(Stored items)

---+---

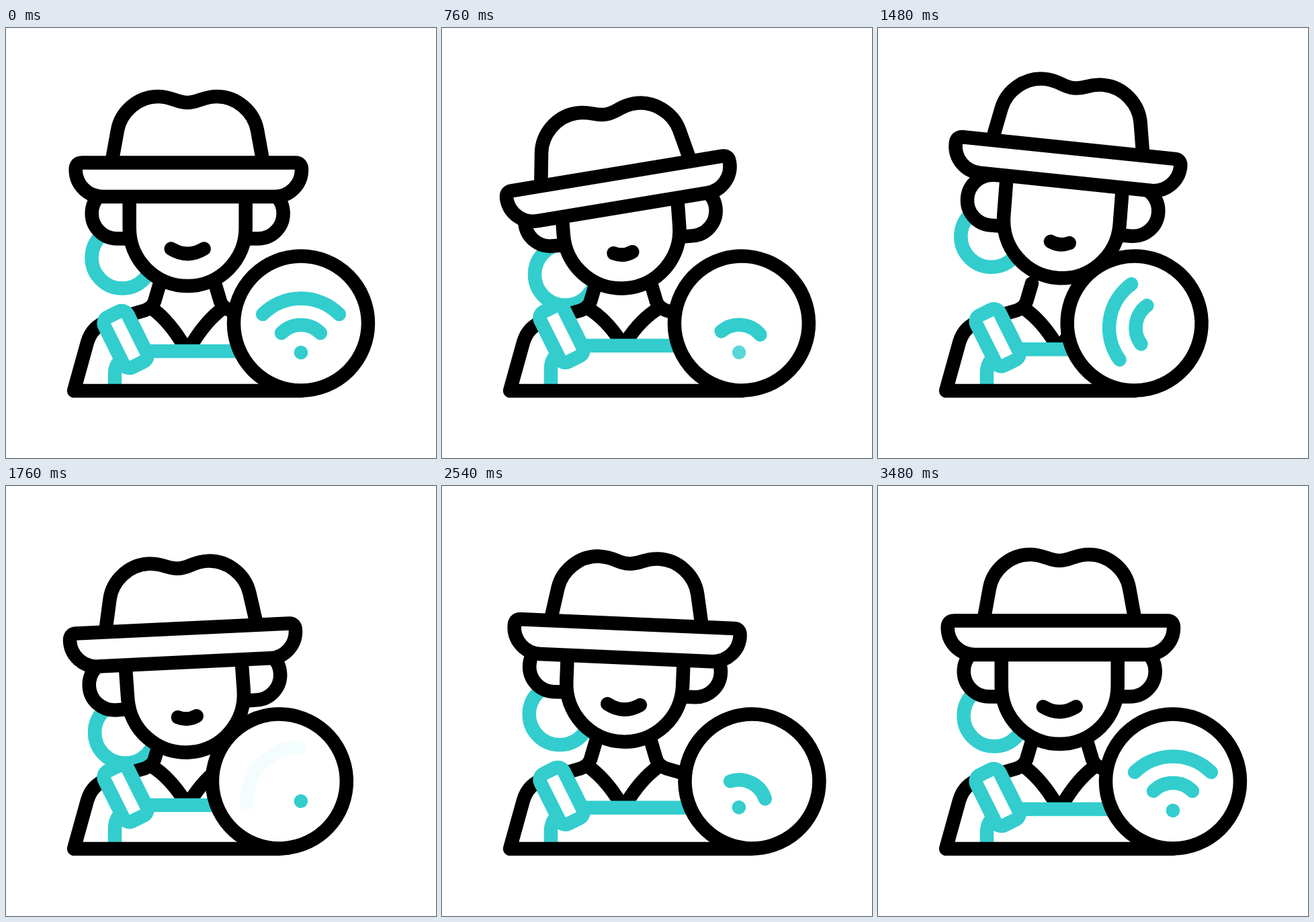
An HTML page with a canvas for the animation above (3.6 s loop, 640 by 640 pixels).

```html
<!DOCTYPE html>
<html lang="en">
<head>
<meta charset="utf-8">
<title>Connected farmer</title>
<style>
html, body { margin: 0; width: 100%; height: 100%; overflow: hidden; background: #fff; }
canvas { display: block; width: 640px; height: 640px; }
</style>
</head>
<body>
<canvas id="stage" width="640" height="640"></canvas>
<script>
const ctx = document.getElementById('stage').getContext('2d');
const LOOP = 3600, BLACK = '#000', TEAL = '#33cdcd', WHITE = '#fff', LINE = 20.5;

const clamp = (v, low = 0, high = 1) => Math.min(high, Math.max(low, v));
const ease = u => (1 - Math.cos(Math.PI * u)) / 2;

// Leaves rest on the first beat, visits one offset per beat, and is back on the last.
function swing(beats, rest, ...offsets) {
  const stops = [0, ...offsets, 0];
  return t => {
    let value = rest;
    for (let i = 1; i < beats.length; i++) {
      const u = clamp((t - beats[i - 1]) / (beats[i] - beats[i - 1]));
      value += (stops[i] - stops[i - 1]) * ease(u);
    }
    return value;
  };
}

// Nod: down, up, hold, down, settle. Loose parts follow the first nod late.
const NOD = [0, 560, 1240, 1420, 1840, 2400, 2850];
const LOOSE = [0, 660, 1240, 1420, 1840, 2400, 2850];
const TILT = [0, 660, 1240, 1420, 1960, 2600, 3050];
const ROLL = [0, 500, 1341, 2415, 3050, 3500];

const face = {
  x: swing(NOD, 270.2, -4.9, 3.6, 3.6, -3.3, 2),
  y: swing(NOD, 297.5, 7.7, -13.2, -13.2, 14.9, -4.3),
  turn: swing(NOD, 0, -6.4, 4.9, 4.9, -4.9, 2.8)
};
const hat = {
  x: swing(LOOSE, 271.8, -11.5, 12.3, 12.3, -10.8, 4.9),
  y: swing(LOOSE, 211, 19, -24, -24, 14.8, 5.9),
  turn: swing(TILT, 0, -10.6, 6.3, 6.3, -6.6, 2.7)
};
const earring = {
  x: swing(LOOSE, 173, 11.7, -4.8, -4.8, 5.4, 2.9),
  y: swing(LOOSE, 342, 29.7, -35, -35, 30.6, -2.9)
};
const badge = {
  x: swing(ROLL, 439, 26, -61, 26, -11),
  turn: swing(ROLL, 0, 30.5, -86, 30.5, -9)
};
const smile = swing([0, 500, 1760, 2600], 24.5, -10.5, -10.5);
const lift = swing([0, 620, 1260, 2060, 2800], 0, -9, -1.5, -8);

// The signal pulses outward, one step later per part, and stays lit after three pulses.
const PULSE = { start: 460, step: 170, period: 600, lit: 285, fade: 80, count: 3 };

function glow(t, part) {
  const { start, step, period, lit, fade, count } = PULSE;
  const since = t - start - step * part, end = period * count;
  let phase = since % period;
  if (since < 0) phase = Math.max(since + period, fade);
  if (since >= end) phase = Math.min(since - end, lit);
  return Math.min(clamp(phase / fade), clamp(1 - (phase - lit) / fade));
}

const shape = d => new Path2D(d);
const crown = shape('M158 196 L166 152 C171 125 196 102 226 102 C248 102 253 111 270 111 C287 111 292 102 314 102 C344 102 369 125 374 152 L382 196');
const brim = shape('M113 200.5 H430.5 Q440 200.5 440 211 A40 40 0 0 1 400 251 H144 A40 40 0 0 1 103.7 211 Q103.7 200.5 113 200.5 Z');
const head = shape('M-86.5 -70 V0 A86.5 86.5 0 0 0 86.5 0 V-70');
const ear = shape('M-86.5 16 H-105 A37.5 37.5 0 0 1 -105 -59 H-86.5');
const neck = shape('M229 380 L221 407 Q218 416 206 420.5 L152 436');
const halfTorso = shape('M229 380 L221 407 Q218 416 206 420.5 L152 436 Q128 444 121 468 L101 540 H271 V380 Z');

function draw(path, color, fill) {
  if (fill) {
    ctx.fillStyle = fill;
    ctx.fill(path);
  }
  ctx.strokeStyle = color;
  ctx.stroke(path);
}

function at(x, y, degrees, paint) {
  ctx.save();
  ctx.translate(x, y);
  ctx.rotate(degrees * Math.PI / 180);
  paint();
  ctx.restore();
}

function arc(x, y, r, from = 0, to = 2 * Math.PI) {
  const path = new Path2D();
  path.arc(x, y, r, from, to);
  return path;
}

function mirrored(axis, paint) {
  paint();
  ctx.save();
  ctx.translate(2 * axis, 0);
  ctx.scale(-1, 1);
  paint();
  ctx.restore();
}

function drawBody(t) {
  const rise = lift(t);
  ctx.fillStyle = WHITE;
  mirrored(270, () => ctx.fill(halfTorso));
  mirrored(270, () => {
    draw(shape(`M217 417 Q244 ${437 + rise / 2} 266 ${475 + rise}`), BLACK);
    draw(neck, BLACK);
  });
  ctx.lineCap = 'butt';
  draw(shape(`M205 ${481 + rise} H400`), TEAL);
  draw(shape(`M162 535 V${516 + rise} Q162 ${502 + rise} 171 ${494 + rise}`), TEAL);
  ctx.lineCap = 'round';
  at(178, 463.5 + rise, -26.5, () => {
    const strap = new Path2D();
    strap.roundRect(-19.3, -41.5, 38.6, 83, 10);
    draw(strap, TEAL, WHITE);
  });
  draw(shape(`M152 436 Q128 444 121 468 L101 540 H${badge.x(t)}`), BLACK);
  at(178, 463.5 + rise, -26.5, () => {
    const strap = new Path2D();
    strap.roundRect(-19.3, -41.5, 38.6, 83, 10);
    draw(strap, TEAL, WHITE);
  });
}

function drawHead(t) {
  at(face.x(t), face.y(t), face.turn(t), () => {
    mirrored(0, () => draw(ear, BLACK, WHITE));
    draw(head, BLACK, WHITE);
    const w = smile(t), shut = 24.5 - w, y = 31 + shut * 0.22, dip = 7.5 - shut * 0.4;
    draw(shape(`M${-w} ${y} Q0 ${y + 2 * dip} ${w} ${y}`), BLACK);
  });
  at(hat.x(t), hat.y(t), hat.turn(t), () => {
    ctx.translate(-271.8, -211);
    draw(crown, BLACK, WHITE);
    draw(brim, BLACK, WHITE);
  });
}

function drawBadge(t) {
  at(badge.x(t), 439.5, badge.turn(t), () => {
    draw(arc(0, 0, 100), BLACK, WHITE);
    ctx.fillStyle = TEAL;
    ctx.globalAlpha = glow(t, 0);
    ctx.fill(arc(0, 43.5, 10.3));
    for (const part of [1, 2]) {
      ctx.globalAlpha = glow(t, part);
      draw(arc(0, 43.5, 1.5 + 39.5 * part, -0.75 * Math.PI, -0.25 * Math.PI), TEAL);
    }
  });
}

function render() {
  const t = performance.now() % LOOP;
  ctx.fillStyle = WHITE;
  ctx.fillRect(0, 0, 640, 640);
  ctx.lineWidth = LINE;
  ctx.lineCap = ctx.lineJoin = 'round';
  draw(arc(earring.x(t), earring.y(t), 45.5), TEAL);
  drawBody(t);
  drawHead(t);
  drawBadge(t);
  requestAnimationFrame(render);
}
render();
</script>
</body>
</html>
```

---+---

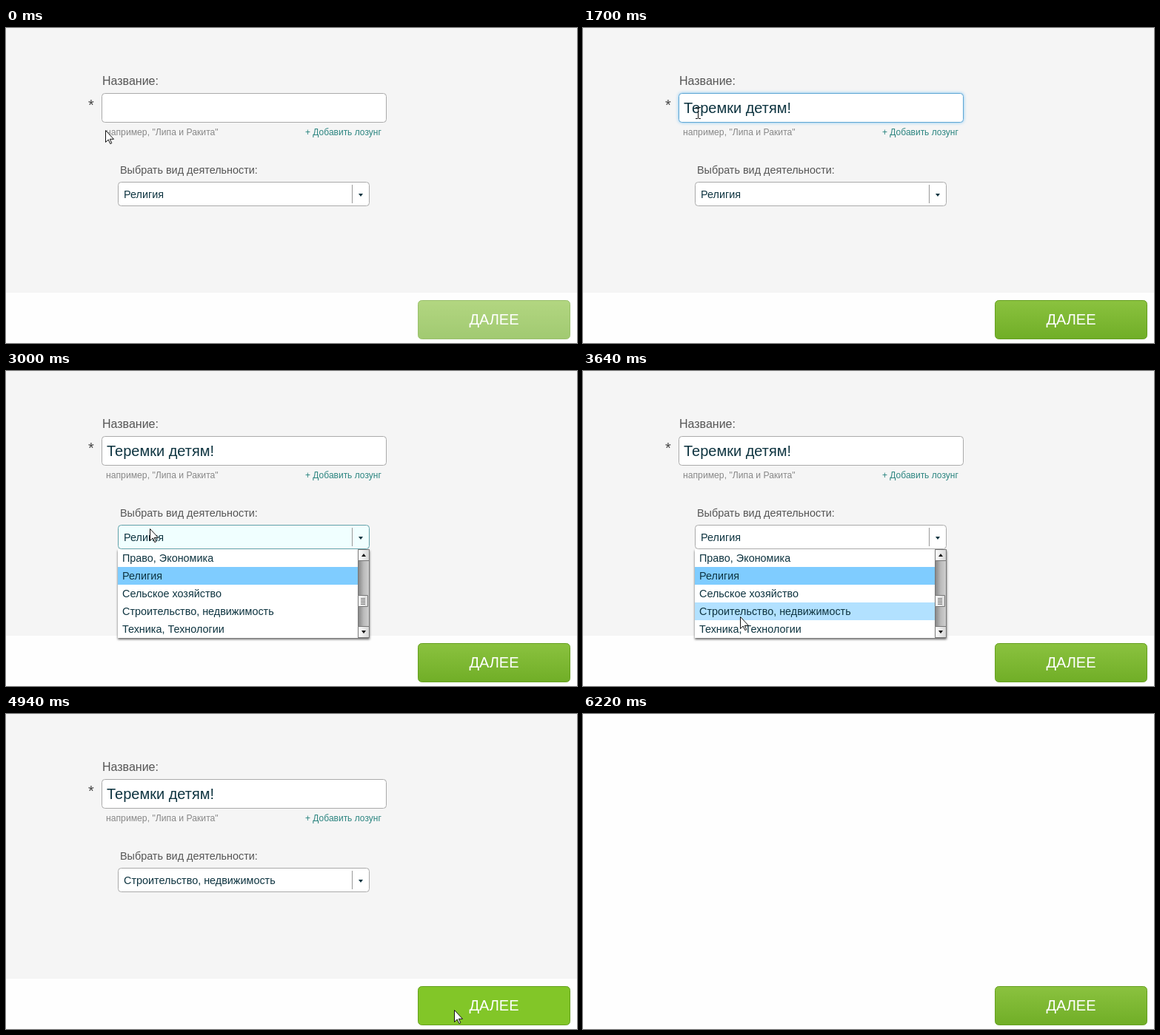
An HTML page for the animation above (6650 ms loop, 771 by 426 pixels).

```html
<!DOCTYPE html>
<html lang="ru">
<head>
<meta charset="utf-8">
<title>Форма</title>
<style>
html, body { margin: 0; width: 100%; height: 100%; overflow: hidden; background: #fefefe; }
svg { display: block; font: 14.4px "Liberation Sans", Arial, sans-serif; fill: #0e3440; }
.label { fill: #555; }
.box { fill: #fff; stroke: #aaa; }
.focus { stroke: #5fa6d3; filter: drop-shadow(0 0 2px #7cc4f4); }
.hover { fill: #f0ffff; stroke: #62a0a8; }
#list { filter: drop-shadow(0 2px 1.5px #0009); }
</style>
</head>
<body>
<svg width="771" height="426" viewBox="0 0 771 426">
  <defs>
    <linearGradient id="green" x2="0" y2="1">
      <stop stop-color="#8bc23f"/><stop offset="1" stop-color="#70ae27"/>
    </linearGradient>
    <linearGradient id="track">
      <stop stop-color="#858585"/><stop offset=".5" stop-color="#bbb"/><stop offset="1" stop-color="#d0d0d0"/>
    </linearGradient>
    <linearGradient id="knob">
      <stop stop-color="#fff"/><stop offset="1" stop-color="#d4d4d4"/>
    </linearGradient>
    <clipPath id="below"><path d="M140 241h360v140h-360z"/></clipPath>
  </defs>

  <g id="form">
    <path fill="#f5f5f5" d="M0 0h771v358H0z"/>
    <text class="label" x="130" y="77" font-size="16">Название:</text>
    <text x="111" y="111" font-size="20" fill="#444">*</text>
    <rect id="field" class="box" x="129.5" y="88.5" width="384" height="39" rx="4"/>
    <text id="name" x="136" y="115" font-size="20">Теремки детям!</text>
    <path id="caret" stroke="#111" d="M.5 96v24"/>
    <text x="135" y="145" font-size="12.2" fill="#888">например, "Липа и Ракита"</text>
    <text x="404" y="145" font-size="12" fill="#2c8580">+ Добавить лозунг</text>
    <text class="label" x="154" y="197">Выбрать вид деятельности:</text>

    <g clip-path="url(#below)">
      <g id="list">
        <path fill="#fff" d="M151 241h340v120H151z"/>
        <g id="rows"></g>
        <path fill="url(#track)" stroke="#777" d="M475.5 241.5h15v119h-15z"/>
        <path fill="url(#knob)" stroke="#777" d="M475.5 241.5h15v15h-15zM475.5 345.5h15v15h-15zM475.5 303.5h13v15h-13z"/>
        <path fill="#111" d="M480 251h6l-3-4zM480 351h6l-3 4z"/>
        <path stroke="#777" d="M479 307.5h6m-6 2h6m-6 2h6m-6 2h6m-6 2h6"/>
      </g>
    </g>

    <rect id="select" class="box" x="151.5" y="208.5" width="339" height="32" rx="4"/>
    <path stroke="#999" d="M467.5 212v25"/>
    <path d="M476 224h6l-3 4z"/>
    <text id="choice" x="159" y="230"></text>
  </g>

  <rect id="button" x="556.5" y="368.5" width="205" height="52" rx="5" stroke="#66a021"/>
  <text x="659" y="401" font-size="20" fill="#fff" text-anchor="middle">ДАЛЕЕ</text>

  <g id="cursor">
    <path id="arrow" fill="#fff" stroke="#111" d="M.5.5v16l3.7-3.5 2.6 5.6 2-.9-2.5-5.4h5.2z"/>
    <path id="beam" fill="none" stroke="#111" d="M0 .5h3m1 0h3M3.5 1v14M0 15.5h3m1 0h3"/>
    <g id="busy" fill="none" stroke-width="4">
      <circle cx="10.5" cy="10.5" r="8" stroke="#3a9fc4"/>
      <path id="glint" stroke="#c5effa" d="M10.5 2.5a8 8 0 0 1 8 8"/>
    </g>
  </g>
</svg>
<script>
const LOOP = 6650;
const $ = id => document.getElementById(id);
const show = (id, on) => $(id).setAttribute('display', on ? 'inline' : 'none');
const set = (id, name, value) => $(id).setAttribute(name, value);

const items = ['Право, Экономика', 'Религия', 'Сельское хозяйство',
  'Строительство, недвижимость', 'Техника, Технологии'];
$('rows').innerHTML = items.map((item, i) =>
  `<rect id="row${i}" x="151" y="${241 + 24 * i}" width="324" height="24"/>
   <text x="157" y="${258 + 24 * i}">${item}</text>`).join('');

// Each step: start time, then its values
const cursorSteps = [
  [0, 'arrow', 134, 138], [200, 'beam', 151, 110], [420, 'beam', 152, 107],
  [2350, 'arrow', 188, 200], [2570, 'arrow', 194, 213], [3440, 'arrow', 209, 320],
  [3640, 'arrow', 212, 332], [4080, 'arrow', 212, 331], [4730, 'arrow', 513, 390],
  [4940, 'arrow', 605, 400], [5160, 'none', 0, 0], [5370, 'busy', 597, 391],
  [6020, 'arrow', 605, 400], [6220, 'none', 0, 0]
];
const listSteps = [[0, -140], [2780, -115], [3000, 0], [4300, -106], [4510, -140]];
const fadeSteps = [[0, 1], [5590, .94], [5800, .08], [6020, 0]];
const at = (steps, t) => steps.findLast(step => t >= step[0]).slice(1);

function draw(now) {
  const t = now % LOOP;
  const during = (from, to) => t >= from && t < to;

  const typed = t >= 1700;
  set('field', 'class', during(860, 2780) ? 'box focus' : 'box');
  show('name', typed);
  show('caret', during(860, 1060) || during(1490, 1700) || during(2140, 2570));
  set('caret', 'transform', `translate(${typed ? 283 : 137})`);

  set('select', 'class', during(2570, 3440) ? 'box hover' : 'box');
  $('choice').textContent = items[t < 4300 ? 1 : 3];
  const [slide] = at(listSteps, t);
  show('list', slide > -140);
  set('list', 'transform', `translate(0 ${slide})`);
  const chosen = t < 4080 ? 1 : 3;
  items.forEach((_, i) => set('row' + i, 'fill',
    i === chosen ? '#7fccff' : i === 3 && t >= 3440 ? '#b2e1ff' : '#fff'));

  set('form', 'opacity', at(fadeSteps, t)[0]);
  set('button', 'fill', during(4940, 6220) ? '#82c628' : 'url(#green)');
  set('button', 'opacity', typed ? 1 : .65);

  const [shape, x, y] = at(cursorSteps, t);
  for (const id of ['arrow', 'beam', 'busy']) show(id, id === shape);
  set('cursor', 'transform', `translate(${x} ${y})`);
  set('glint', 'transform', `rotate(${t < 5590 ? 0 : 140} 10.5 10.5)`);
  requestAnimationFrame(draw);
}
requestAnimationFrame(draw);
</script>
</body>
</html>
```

---+---

#### [Exercise]
Work through the records above line by line and count those that hold the string "BLACK". Give only the result.

#### [Reply to the task]
10